**What needs to be done:** Without the pictures, copy the entries below word for word.

** Opening Provided material block **

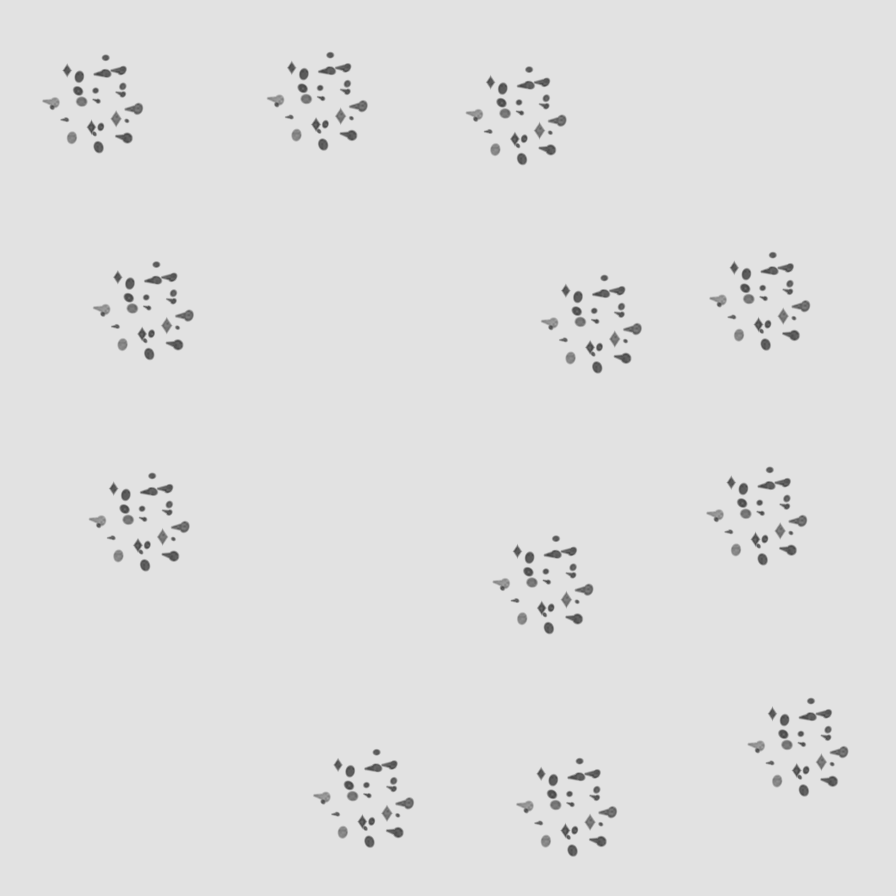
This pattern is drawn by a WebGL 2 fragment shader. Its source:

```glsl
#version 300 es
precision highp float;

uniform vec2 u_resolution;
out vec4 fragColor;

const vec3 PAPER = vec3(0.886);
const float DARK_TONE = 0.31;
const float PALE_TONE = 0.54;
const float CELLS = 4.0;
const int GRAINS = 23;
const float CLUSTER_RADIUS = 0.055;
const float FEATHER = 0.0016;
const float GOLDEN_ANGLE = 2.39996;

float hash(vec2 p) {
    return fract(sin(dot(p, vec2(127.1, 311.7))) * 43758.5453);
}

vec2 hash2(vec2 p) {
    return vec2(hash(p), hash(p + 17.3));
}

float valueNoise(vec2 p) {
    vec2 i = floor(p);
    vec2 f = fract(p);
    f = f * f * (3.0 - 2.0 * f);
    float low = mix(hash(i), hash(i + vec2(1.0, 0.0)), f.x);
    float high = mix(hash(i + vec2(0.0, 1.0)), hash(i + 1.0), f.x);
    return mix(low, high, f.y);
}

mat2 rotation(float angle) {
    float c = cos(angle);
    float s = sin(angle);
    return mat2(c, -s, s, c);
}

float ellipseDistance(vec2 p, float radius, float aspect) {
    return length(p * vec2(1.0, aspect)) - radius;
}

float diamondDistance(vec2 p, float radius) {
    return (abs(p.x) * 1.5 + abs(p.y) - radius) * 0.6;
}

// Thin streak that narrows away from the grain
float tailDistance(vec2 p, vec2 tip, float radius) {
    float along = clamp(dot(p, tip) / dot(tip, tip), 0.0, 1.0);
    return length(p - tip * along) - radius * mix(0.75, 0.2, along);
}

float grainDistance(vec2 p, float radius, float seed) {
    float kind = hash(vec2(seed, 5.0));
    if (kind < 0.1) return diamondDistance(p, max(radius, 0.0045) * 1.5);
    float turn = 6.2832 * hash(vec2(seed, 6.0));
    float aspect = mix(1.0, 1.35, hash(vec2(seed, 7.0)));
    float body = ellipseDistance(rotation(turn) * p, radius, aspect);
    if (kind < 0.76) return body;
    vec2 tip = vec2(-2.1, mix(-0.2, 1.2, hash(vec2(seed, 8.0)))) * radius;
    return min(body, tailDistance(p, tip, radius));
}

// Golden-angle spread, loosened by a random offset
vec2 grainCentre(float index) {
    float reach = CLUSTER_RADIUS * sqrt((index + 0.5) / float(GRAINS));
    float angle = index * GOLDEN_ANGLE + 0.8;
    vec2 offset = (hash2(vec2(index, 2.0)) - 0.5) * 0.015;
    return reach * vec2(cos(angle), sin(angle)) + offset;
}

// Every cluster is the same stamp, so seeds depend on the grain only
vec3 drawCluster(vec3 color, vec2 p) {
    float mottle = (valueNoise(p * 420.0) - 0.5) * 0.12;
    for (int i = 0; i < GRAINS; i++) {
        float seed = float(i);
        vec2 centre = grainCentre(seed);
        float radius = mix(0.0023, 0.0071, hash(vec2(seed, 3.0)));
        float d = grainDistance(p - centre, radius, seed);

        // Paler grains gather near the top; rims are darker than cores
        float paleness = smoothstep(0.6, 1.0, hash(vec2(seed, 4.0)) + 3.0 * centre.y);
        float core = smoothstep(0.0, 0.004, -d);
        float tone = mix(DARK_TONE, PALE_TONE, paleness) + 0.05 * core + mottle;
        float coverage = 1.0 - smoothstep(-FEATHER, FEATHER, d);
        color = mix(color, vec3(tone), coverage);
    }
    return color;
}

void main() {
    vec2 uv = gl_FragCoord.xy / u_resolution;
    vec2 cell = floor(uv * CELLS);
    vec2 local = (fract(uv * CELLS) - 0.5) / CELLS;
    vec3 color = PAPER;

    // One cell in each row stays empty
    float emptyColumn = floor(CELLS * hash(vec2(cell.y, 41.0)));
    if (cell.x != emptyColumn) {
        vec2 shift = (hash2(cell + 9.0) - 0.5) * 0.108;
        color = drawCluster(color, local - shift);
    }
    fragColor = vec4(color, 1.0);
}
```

** Closing Provided material block **

**Written answer:**
This pattern is drawn by a WebGL 2 fragment shader. Its source:

```glsl
#version 300 es
precision highp float;

uniform vec2 u_resolution;
out vec4 fragColor;

const vec3 PAPER = vec3(0.886);
const float DARK_TONE = 0.31;
const float PALE_TONE = 0.54;
const float CELLS = 4.0;
const int GRAINS = 23;
const float CLUSTER_RADIUS = 0.055;
const float FEATHER = 0.0016;
const float GOLDEN_ANGLE = 2.39996;

float hash(vec2 p) {
    return fract(sin(dot(p, vec2(127.1, 311.7))) * 43758.5453);
}

vec2 hash2(vec2 p) {
    return vec2(hash(p), hash(p + 17.3));
}

float valueNoise(vec2 p) {
    vec2 i = floor(p);
    vec2 f = fract(p);
    f = f * f * (3.0 - 2.0 * f);
    float low = mix(hash(i), hash(i + vec2(1.0, 0.0)), f.x);
    float high = mix(hash(i + vec2(0.0, 1.0)), hash(i + 1.0), f.x);
    return mix(low, high, f.y);
}

mat2 rotation(float angle) {
    float c = cos(angle);
    float s = sin(angle);
    return mat2(c, -s, s, c);
}

float ellipseDistance(vec2 p, float radius, float aspect) {
    return length(p * vec2(1.0, aspect)) - radius;
}

float diamondDistance(vec2 p, float radius) {
    return (abs(p.x) * 1.5 + abs(p.y) - radius) * 0.6;
}

// Thin streak that narrows away from the grain
float tailDistance(vec2 p, vec2 tip, float radius) {
    float along = clamp(dot(p, tip) / dot(tip, tip), 0.0, 1.0);
    return length(p - tip * along) - radius * mix(0.75, 0.2, along);
}

float grainDistance(vec2 p, float radius, float seed) {
    float kind = hash(vec2(seed, 5.0));
    if (kind < 0.1) return diamondDistance(p, max(radius, 0.0045) * 1.5);
    float turn = 6.2832 * hash(vec2(seed, 6.0));
    float aspect = mix(1.0, 1.35, hash(vec2(seed, 7.0)));
    float body = ellipseDistance(rotation(turn) * p, radius, aspect);
    if (kind < 0.76) return body;
    vec2 tip = vec2(-2.1, mix(-0.2, 1.2, hash(vec2(seed, 8.0)))) * radius;
    return min(body, tailDistance(p, tip, radius));
}

// Golden-angle spread, loosened by a random offset
vec2 grainCentre(float index) {
    float reach = CLUSTER_RADIUS * sqrt((index + 0.5) / float(GRAINS));
    float angle = index * GOLDEN_ANGLE + 0.8;
    vec2 offset = (hash2(vec2(index, 2.0)) - 0.5) * 0.015;
    return reach * vec2(cos(angle), sin(angle)) + offset;
}

// Every cluster is the same stamp, so seeds depend on the grain only
vec3 drawCluster(vec3 color, vec2 p) {
    float mottle = (valueNoise(p * 420.0) - 0.5) * 0.12;
    for (int i = 0; i < GRAINS; i++) {
        float seed = float(i);
        vec2 centre = grainCentre(seed);
        float radius = mix(0.0023, 0.0071, hash(vec2(seed, 3.0)));
        float d = grainDistance(p - centre, radius, seed);

        // Paler grains gather near the top; rims are darker than cores
        float paleness = smoothstep(0.6, 1.0, hash(vec2(seed, 4.0)) + 3.0 * centre.y);
        float core = smoothstep(0.0, 0.004, -d);
        float tone = mix(DARK_TONE, PALE_TONE, paleness) + 0.05 * core + mottle;
        float coverage = 1.0 - smoothstep(-FEATHER, FEATHER, d);
        color = mix(color, vec3(tone), coverage);
    }
    return color;
}

void main() {
    vec2 uv = gl_FragCoord.xy / u_resolution;
    vec2 cell = floor(uv * CELLS);
    vec2 local = (fract(uv * CELLS) - 0.5) / CELLS;
    vec3 color = PAPER;

    // One cell in each row stays empty
    float emptyColumn = floor(CELLS * hash(vec2(cell.y, 41.0)));
    if (cell.x != emptyColumn) {
        vec2 shift = (hash2(cell + 9.0) - 0.5) * 0.108;
        color = drawCluster(color, local - shift);
    }
    fragColor = vec4(color, 1.0);
}
```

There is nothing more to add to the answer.